It’s a marvel of local enthusiasm and effort: a former pine plantation cleared and replanted with thousands of native trees and grasses, threaded with inviting tracks, punctuated by information boards and honoured with a striking pou installation at its lower entrance.
At the top, I’m glad to walk along level road for a while; and also that, since footpaths are rare on Waiheke, the road itself is not busy. I’m tempted by a honey stall, but not far away is one of the island’s most famous lookouts: over the golden sand of Palm Beach down below, with Coromandel and Great Barrier Island beyond.
It’s spectacular, which is perhaps why there’s a wooden sign pointing out the lookout bench just a few metres away: distracted by that view, might you miss it? Now come more steps, all the way down to Little Palm Beach, where it could be as well to be distracted by the view again: here, it’s clothing-optional.
Crossing the little headland to Palm Beach proper, it’s shoes off for a pleasant paddle towards this lovely journey’s end. I can detour to the Red Shed art gallery, watch children in the playground, admire the lovely houses lining the beach, see dogs and people enjoying themselves.
At the far end, near the palms that gave the name, there’s a dairy with excellent coffee and pastries; and also Arcadia, the restaurant where my reward awaits, if I can only manage to make a choice from the tempting range in its menu. There, too, is the bus stop, for an easy return to my starting point.
The walk is less than six kilometres in total, and takes two hours at a leisurely pace, including plenty of stops. Some climbs are quite steep, but require only moderate fitness. Wear proper shoes and carry water because there are few taps and just a takeaway between Oneroa and Palm Beach.

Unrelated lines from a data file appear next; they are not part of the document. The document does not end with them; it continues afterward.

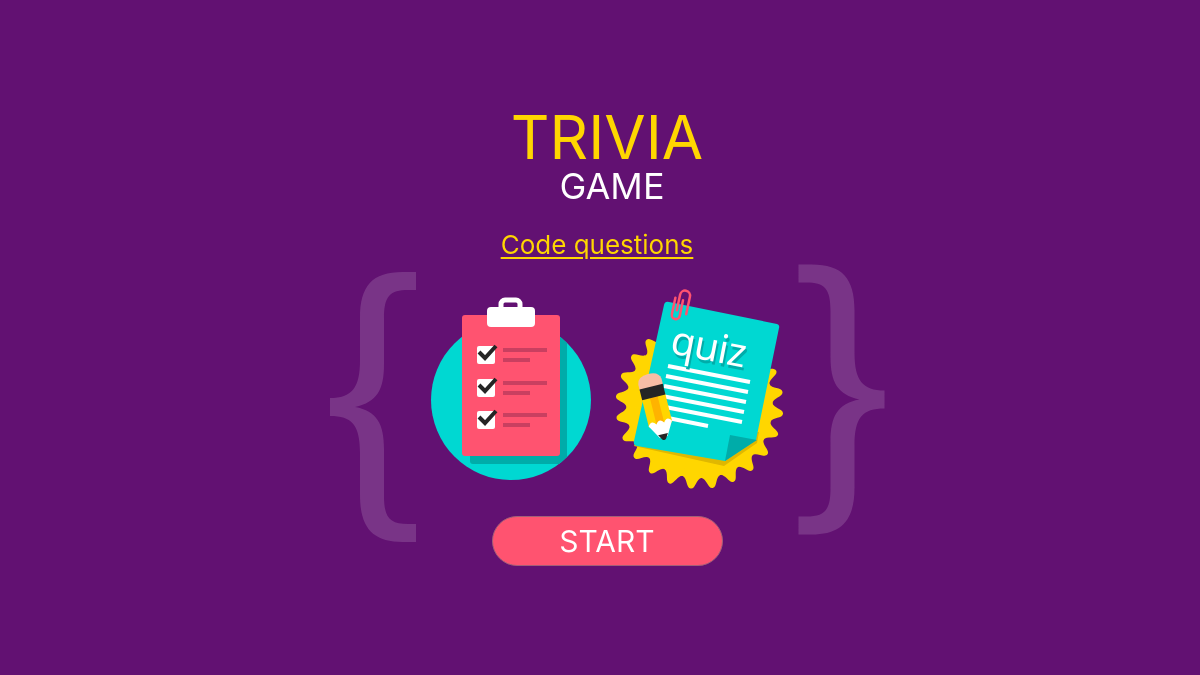
<!DOCTYPE html>
<html lang="en">
<head>
<meta charset="utf-8">
<title>Trivia Game</title>
<style>
:root {
  --purple: #621172;
  --yellow: #ffd600;
  --amber: #ffb300;
  --gold-shade: #e0b800;
  --cyan: #00d8d2;
  --teal: #00aca9;
  --coral: #ff5370;
  --coral-shade: #c93f60;
  --ink: #252525;
  --white: #fff;
}
* { box-sizing: border-box; margin: 0; }
body { width: 1200px; height: 675px; overflow: hidden; background: var(--purple); }
.start-screen {
  position: relative;
  width: 1200px;
  height: 675px;
  padding: 107px 0 0 14px;
  display: flex;
  flex-direction: column;
  align-items: center;
  overflow: hidden;
  font-family: Inter, sans-serif;
  color: var(--white);
}
.title { display: flex; flex-direction: column; align-items: center; gap: 1px; font-weight: 400; }
.title-main { font-size: 60px; line-height: 60px; color: var(--yellow); }
.title-sub { margin-left: 10px; font-size: 36px; line-height: 36px; }
.topic {
  margin: 28px 20px 0 0;
  font-size: 26px;
  line-height: 26px;
  color: var(--yellow);
  text-decoration: underline;
  text-decoration-thickness: 2px;
  text-underline-offset: 3px;
  text-decoration-skip-ink: auto;
}
.start-button {
  width: 231px;
  height: 50px;
  margin-top: 258px;
  display: flex;
  align-items: center;
  justify-content: center;
  border: 1px solid #a35f78;
  border-radius: 25px;
  background: var(--coral);
  color: var(--white);
  font-size: 30px;
  line-height: 30px;
  text-decoration: none;
}
.artwork { position: absolute; left: 0; top: 0; pointer-events: none; }
.quiz-word { font-family: "Noto Sans", sans-serif; font-size: 40px; }
</style>
</head>
<body>
<main class="start-screen">
  <h1 class="title">
    <span class="title-main">TRIVIA</span>
    <span class="title-sub">GAME</span>
  </h1>
  <a class="topic" href="#">Code questions</a>
  <a class="start-button" href="#">START</a>

  <svg class="artwork" width="1200" height="675" viewBox="0 0 1200 675" aria-hidden="true">
    <defs>
      <path id="brace" d="M416 272H403C372 272 360 286 360 318V360C360 388 352 398 330 398V416C352 416 360 425 360 453V495C360 527 372 542 403 542H416V524H408C390 524 384 518 384 496V449C384 424 377 411 355 407C377 402 384 390 384 364V318C384 296 390 290 408 290H416Z"/>
      <clipPath id="disc-clip"><circle cx="511" cy="400" r="80"/></clipPath>
      <g id="checklist-row">
        <rect x="477" y="346" width="18" height="18" rx="2" fill="var(--white)"/>
        <path d="M479 352L485 358L496 346" fill="none" stroke="var(--ink)" stroke-width="4"/>
        <path d="M503 350H547M503 360H530" stroke="var(--coral-shade)" stroke-width="4"/>
      </g>
      <path id="tooth" d="M-10 -72C-4 -74 -5 -84 0 -84S4 -74 10 -72L0 0Z"/>
      <g id="teeth">
        <use href="#tooth"/>
        <use href="#tooth" transform="rotate(15)"/>
        <use href="#tooth" transform="rotate(30)"/>
        <use href="#tooth" transform="rotate(45)"/>
        <use href="#tooth" transform="rotate(60)"/>
        <use href="#tooth" transform="rotate(75)"/>
      </g>
    </defs>

    <g id="braces" fill="var(--white)" fill-opacity=".15">
      <use href="#brace"/>
      <use href="#brace" transform="translate(1214.5 -7.5) scale(-1 1)"/>
    </g>

    <g id="clipboard">
      <circle cx="511" cy="400" r="80" fill="var(--cyan)"/>
      <rect x="470" y="323" width="97" height="141" rx="3" fill="var(--teal)" clip-path="url(#disc-clip)"/>
      <rect x="462" y="315" width="98" height="141" rx="3" fill="var(--coral)"/>
      <rect x="501" y="300" width="19" height="14" rx="4" fill="none" stroke="var(--white)" stroke-width="5"/>
      <rect x="487" y="307" width="48" height="20" rx="4" fill="var(--white)"/>
      <use href="#checklist-row"/>
      <use href="#checklist-row" y="33"/>
      <use href="#checklist-row" y="65"/>
    </g>

    <g id="seal" transform="translate(699.5 405) rotate(6)" fill="var(--yellow)">
      <circle r="73"/>
      <use href="#teeth"/>
      <use href="#teeth" transform="rotate(90)"/>
      <use href="#teeth" transform="rotate(180)"/>
      <use href="#teeth" transform="rotate(270)"/>
    </g>

    <g id="quiz-sheet">
      <path d="M634 446L724 466L757 443L759 432L640 430Z" fill="var(--gold-shade)"/>
      <path d="M669 302L777 324Q780 325 779 328L756 440L725 461L637 446Q633 445 634 441L664 305Q665 301 669 302Z" fill="var(--cyan)"/>
      <path d="M730 435L757 440L725 461Z" fill="var(--teal)"/>
      <path d="M668 366L750 382M666 376L748 392M664 386L746 402M662 396L744 412M660 406L742 422M658 416L708 426" stroke="var(--white)" stroke-width="4"/>
      <g class="quiz-word" transform="translate(669 353) rotate(11)">
        <text x="2" y="3" textLength="76" fill="var(--teal)" aria-hidden="true">quiz</text>
        <text textLength="76" fill="var(--white)">quiz</text>
      </g>
    </g>

    <g id="paperclip" transform="translate(681 305) rotate(12)" fill="none" stroke="var(--coral)" stroke-width="2.5" stroke-linecap="round">
      <path d="M-7 -6V11A4 4 0 0 0 1 11V-5M-3 6V-10A5 5 0 0 1 7 -10V8"/>
    </g>

    <g id="pencil" transform="translate(648 374) rotate(-14)">
      <path d="M-12 14V8Q-11 0 0 0T12 8V14Z" fill="#f7bda5"/>
      <path d="M-12 22H12V52L0 60L-12 52Z" fill="var(--yellow)"/>
      <rect x="-4" y="22" width="8" height="33" fill="var(--amber)"/>
      <rect x="-12" y="13" width="24" height="11" fill="var(--ink)"/>
      <path d="M-12 51Q-8 45 -4 51Q0 45 4 51Q8 45 12 51L4 65H-4Z" fill="var(--white)"/>
      <path d="M-5 62H5L2 67Q0 69 -2 67Z" fill="var(--ink)"/>
    </g>
  </svg>
</main>
</body>
</html>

Get information about a range of routes from the Walk Waiheke website (walkwaiheke.co.nz) and for one-off specials, book now for the Waiheke Walking Festival (waihekewalkingfestival.org), which is this year behind held between November 11 and 29.